_Exercise aim_
Omitting all images, output the entries that follow exactly as written.

_Data for the task_
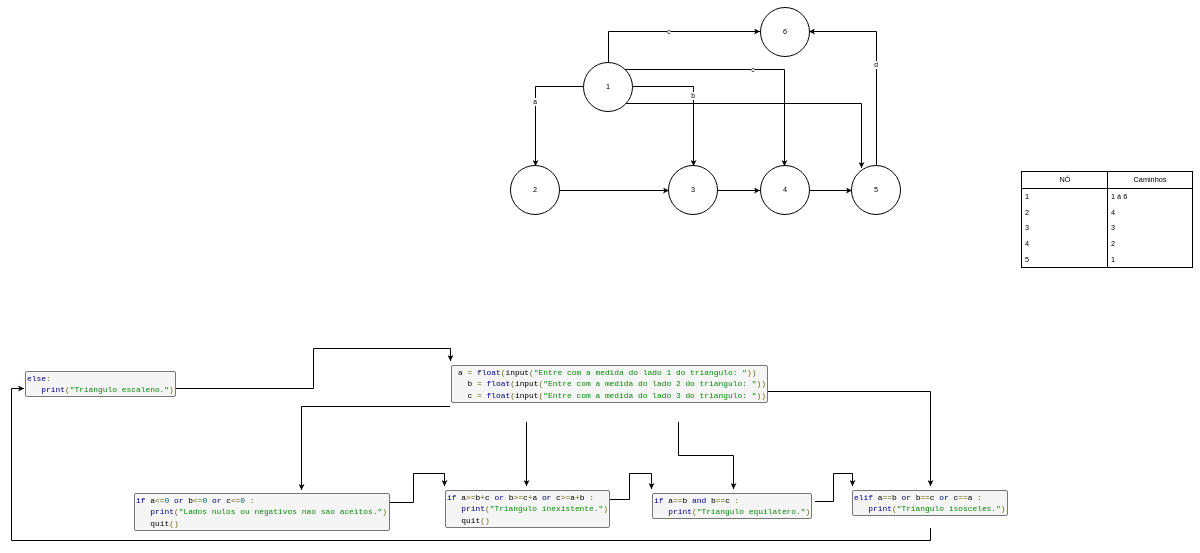
<!DOCTYPE html>
<html lang="pt">
<head>
<meta charset="utf-8">
<title>Grafo de fluxo: triangulo</title>
<style>
:root {
  --paper: #ffffff;
  --ink: #000000;
  --code-fill: #f5f5f5;
  --code-edge: #777777;
  --keyword: #000088;
  --string: #008800;
  --punct: #666600;
  --number: #006666;
}
* { box-sizing: border-box; margin: 0; padding: 0; }
html, body { width: 1200px; height: 553px; overflow: hidden; background: var(--paper); }
.diagram {
  position: relative; width: 1200px; height: 553px; overflow: hidden;
  color: var(--ink); font: 7.3px/1 "Liberation Sans", Arial, sans-serif;
}
.edges { position: absolute; left: 0; top: 0; }
.edges .line { fill: none; stroke: var(--ink); stroke-width: 1; marker-end: url(#arrow); }

.node {
  position: absolute; width: 50px; height: 50px; border: 1px solid var(--ink); border-radius: 50%;
  background: var(--paper); display: flex; align-items: center; justify-content: center;
}
.n1 { left: 583px; top: 62px; }
.n2 { left: 510px; top: 165px; }
.n3 { left: 668px; top: 165px; }
.n4 { left: 760px; top: 165px; }
.n5 { left: 851px; top: 165px; }
.n6 { left: 760px; top: 7px; }

.edge-label {
  position: absolute; transform: translate(-50%, -50%);
  background: var(--paper); font-size: 6.7px; line-height: 8px;
}
.to-6 { left: 669px; top: 32px; }
.to-4 { left: 753px; top: 70px; }
.to-2 { left: 535px; top: 102px; }
.to-3 { left: 693px; top: 96px; }
.five-to-6 { left: 876px; top: 65px; }

.paths {
  position: absolute; left: 1021px; top: 171px; width: 172px; height: 97px;
  border: 1px solid var(--ink); display: grid; grid-template-columns: 86px 84px;
}
.column { display: grid; grid-template-rows: 17px repeat(5, 1fr); }
.column + .column { border-left: 1px solid var(--ink); margin-left: -1px; }
.column > * { display: flex; align-items: center; padding-left: 3px; font-size: 7.3px; font-weight: 400; }
.column > h2 { justify-content: center; padding: 0; border-bottom: 1px solid var(--ink); }

.code {
  position: absolute; border: 1px solid var(--code-edge); border-radius: 2px;
  background: var(--code-fill); padding: 1px 0 0 1px; overflow: hidden;
  font: 7.9px/11.3px "Liberation Mono", monospace; white-space: pre;
}
.code b { font-weight: 400; color: var(--keyword); }
.code q { quotes: none; color: var(--string); }
.code i { font-style: normal; color: var(--punct); }
.code u { text-decoration: none; color: var(--number); }
.scalene { left: 25px; top: 371px; width: 151px; height: 26px; }
.input { left: 451px; top: 365px; width: 317px; height: 38px; padding-left: 6px; }
.invalid { left: 134px; top: 493px; width: 256px; height: 38px; }
.missing { left: 445px; top: 490px; width: 165px; height: 38px; }
.equilateral { left: 652px; top: 493px; width: 160px; height: 26px; }
.isosceles { left: 852px; top: 490px; width: 156px; height: 26px; }
</style>
</head>
<body>
<main class="diagram">
  <svg class="edges" width="1200" height="553" viewBox="0 0 1200 553" aria-hidden="true">
    <defs>
      <marker id="arrow" markerUnits="userSpaceOnUse" markerWidth="7" markerHeight="6" refX="6" refY="3" orient="auto">
        <path d="M0 0 L6 3 L0 6 L1.5 3 Z"/>
      </marker>
    </defs>
    <g class="graph-edges">
      <path class="line" d="M608.5 62 V31.5 H760"/>
      <path class="line" d="M584 86.5 H535.5 V166"/>
      <path class="line" d="M632 86.5 H693.5 V166"/>
      <path class="line" d="M625 69.5 H784.5 V166"/>
      <path class="line" d="M625 103.5 H861.5 V168"/>
      <path class="line" d="M559 190.5 H669"/>
      <path class="line" d="M717 190.5 H760"/>
      <path class="line" d="M809 190.5 H852"/>
      <path class="line" d="M876.5 166 V31.5 H809"/>
    </g>
    <g class="code-edges">
      <path class="line" d="M176 388.5 H313.5 V348.5 H450.5 V361"/>
      <path class="line" d="M450 406.5 H301.5 V490"/>
      <path class="line" d="M526.5 422 V486"/>
      <path class="line" d="M678.5 422 V455.5 H733.5 V489"/>
      <path class="line" d="M768 391.5 H930.5 V486"/>
      <path class="line" d="M390 502.5 H413.5 V473.5 H444.5 V486"/>
      <path class="line" d="M609 499.5 H629.5 V473.5 H651.5 V489"/>
      <path class="line" d="M815 501.5 H833.5 V473.5 H852.5 V486"/>
      <path class="line" d="M930.5 528 V540.5 H11.5 V388.5 H24"/>
    </g>
  </svg>

  <section aria-label="Grafo">
    <div class="node n1">1</div>
    <div class="node n2">2</div>
    <div class="node n3">3</div>
    <div class="node n4">4</div>
    <div class="node n5">5</div>
    <div class="node n6">6</div>
    <span class="edge-label to-6">c</span>
    <span class="edge-label to-4">c</span>
    <span class="edge-label to-2">a</span>
    <span class="edge-label to-3">b</span>
    <span class="edge-label five-to-6">d</span>
  </section>

  <section class="paths" aria-label="Caminhos por nó">
    <div class="column"><h2>NÓ</h2><p>1</p><p>2</p><p>3</p><p>4</p><p>5</p></div>
    <div class="column"><h2>Caminhos</h2><p>1 á 6</p><p>4</p><p>3</p><p>2</p><p>1</p></div>
  </section>

  <section aria-label="Código">
    <pre class="code scalene"><b>else</b><i>:</i>
   <b>print</b><i>(</i><q>"Triangulo escaleno."</q><i>)</i></pre>
    <pre class="code input">a <i>=</i> <b>float</b><i>(</i>input<i>(</i><q>"Entre com a medida do lado 1 do triangulo: "</q><i>))</i>
  b <i>=</i> <b>float</b><i>(</i>input<i>(</i><q>"Entre com a medida do lado 2 do triangulo: "</q><i>))</i>
  c <i>=</i> <b>float</b><i>(</i>input<i>(</i><q>"Entre com a medida do lado 3 do triangulo: "</q><i>))</i></pre>
    <pre class="code invalid"><b>if</b> a<i>&lt;=</i><u>0</u> <b>or</b> b<i>&lt;=</i><u>0</u> <b>or</b> c<i>&lt;=</i><u>0</u> <i>:</i>
   <b>print</b><i>(</i><q>"Lados nulos ou negativos nao sao aceitos."</q><i>)</i>
   quit<i>()</i></pre>
    <pre class="code missing"><b>if</b> a<i>&gt;=</i>b<i>+</i>c <b>or</b> b<i>&gt;=</i>c<i>+</i>a <b>or</b> c<i>&gt;=</i>a<i>+</i>b <i>:</i>
   <b>print</b><i>(</i><q>"Triangulo inexistente."</q><i>)</i>
   quit<i>()</i></pre>
    <pre class="code equilateral"><b>if</b> a<i>==</i>b <b>and</b> b<i>==</i>c <i>:</i>
   <b>print</b><i>(</i><q>"Triangulo equilatero."</q><i>)</i></pre>
    <pre class="code isosceles"><b>elif</b> a<i>==</i>b <b>or</b> b<i>==</i>c <b>or</b> c<i>==</i>a <i>:</i>
   <b>print</b><i>(</i><q>"Triangulo isosceles."</q><i>)</i></pre>
  </section>
</main>
</body>
</html>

_Reply_
<!DOCTYPE html>
<html lang="pt">
<head>
<meta charset="utf-8">
<title>Grafo de fluxo: triangulo</title>
<style>
:root {
  --paper: #ffffff;
  --ink: #000000;
  --code-fill: #f5f5f5;
  --code-edge: #777777;
  --keyword: #000088;
  --string: #008800;
  --punct: #666600;
  --number: #006666;
}
* { box-sizing: border-box; margin: 0; padding: 0; }
html, body { width: 1200px; height: 553px; overflow: hidden; background: var(--paper); }
.diagram {
  position: relative; width: 1200px; height: 553px; overflow: hidden;
  color: var(--ink); font: 7.3px/1 "Liberation Sans", Arial, sans-serif;
}
.edges { position: absolute; left: 0; top: 0; }
.edges .line { fill: none; stroke: var(--ink); stroke-width: 1; marker-end: url(#arrow); }

.node {
  position: absolute; width: 50px; height: 50px; border: 1px solid var(--ink); border-radius: 50%;
  background: var(--paper); display: flex; align-items: center; justify-content: center;
}
.n1 { left: 583px; top: 62px; }
.n2 { left: 510px; top: 165px; }
.n3 { left: 668px; top: 165px; }
.n4 { left: 760px; top: 165px; }
.n5 { left: 851px; top: 165px; }
.n6 { left: 760px; top: 7px; }

.edge-label {
  position: absolute; transform: translate(-50%, -50%);
  background: var(--paper); font-size: 6.7px; line-height: 8px;
}
.to-6 { left: 669px; top: 32px; }
.to-4 { left: 753px; top: 70px; }
.to-2 { left: 535px; top: 102px; }
.to-3 { left: 693px; top: 96px; }
.five-to-6 { left: 876px; top: 65px; }

.paths {
  position: absolute; left: 1021px; top: 171px; width: 172px; height: 97px;
  border: 1px solid var(--ink); display: grid; grid-template-columns: 86px 84px;
}
.column { display: grid; grid-template-rows: 17px repeat(5, 1fr); }
.column + .column { border-left: 1px solid var(--ink); margin-left: -1px; }
.column > * { display: flex; align-items: center; padding-left: 3px; font-size: 7.3px; font-weight: 400; }
.column > h2 { justify-content: center; padding: 0; border-bottom: 1px solid var(--ink); }

.code {
  position: absolute; border: 1px solid var(--code-edge); border-radius: 2px;
  background: var(--code-fill); padding: 1px 0 0 1px; overflow: hidden;
  font: 7.9px/11.3px "Liberation Mono", monospace; white-space: pre;
}
.code b { font-weight: 400; color: var(--keyword); }
.code q { quotes: none; color: var(--string); }
.code i { font-style: normal; color: var(--punct); }
.code u { text-decoration: none; color: var(--number); }
.scalene { left: 25px; top: 371px; width: 151px; height: 26px; }
.input { left: 451px; top: 365px; width: 317px; height: 38px; padding-left: 6px; }
.invalid { left: 134px; top: 493px; width: 256px; height: 38px; }
.missing { left: 445px; top: 490px; width: 165px; height: 38px; }
.equilateral { left: 652px; top: 493px; width: 160px; height: 26px; }
.isosceles { left: 852px; top: 490px; width: 156px; height: 26px; }
</style>
</head>
<body>
<main class="diagram">
  <svg class="edges" width="1200" height="553" viewBox="0 0 1200 553" aria-hidden="true">
    <defs>
      <marker id="arrow" markerUnits="userSpaceOnUse" markerWidth="7" markerHeight="6" refX="6" refY="3" orient="auto">
        <path d="M0 0 L6 3 L0 6 L1.5 3 Z"/>
      </marker>
    </defs>
    <g class="graph-edges">
      <path class="line" d="M608.5 62 V31.5 H760"/>
      <path class="line" d="M584 86.5 H535.5 V166"/>
      <path class="line" d="M632 86.5 H693.5 V166"/>
      <path class="line" d="M625 69.5 H784.5 V166"/>
      <path class="line" d="M625 103.5 H861.5 V168"/>
      <path class="line" d="M559 190.5 H669"/>
      <path class="line" d="M717 190.5 H760"/>
      <path class="line" d="M809 190.5 H852"/>
      <path class="line" d="M876.5 166 V31.5 H809"/>
    </g>
    <g class="code-edges">
      <path class="line" d="M176 388.5 H313.5 V348.5 H450.5 V361"/>
      <path class="line" d="M450 406.5 H301.5 V490"/>
      <path class="line" d="M526.5 422 V486"/>
      <path class="line" d="M678.5 422 V455.5 H733.5 V489"/>
      <path class="line" d="M768 391.5 H930.5 V486"/>
      <path class="line" d="M390 502.5 H413.5 V473.5 H444.5 V486"/>
      <path class="line" d="M609 499.5 H629.5 V473.5 H651.5 V489"/>
      <path class="line" d="M815 501.5 H833.5 V473.5 H852.5 V486"/>
      <path class="line" d="M930.5 528 V540.5 H11.5 V388.5 H24"/>
    </g>
  </svg>

  <section aria-label="Grafo">
    <div class="node n1">1</div>
    <div class="node n2">2</div>
    <div class="node n3">3</div>
    <div class="node n4">4</div>
    <div class="node n5">5</div>
    <div class="node n6">6</div>
    <span class="edge-label to-6">c</span>
    <span class="edge-label to-4">c</span>
    <span class="edge-label to-2">a</span>
    <span class="edge-label to-3">b</span>
    <span class="edge-label five-to-6">d</span>
  </section>

  <section class="paths" aria-label="Caminhos por nó">
    <div class="column"><h2>NÓ</h2><p>1</p><p>2</p><p>3</p><p>4</p><p>5</p></div>
    <div class="column"><h2>Caminhos</h2><p>1 á 6</p><p>4</p><p>3</p><p>2</p><p>1</p></div>
  </section>

  <section aria-label="Código">
    <pre class="code scalene"><b>else</b><i>:</i>
   <b>print</b><i>(</i><q>"Triangulo escaleno."</q><i>)</i></pre>
    <pre class="code input">a <i>=</i> <b>float</b><i>(</i>input<i>(</i><q>"Entre com a medida do lado 1 do triangulo: "</q><i>))</i>
  b <i>=</i> <b>float</b><i>(</i>input<i>(</i><q>"Entre com a medida do lado 2 do triangulo: "</q><i>))</i>
  c <i>=</i> <b>float</b><i>(</i>input<i>(</i><q>"Entre com a medida do lado 3 do triangulo: "</q><i>))</i></pre>
    <pre class="code invalid"><b>if</b> a<i>&lt;=</i><u>0</u> <b>or</b> b<i>&lt;=</i><u>0</u> <b>or</b> c<i>&lt;=</i><u>0</u> <i>:</i>
   <b>print</b><i>(</i><q>"Lados nulos ou negativos nao sao aceitos."</q><i>)</i>
   quit<i>()</i></pre>
    <pre class="code missing"><b>if</b> a<i>&gt;=</i>b<i>+</i>c <b>or</b> b<i>&gt;=</i>c<i>+</i>a <b>or</b> c<i>&gt;=</i>a<i>+</i>b <i>:</i>
   <b>print</b><i>(</i><q>"Triangulo inexistente."</q><i>)</i>
   quit<i>()</i></pre>
    <pre class="code equilateral"><b>if</b> a<i>==</i>b <b>and</b> b<i>==</i>c <i>:</i>
   <b>print</b><i>(</i><q>"Triangulo equilatero."</q><i>)</i></pre>
    <pre class="code isosceles"><b>elif</b> a<i>==</i>b <b>or</b> b<i>==</i>c <b>or</b> c<i>==</i>a <i>:</i>
   <b>print</b><i>(</i><q>"Triangulo isosceles."</q><i>)</i></pre>
  </section>
</main>
</body>
</html>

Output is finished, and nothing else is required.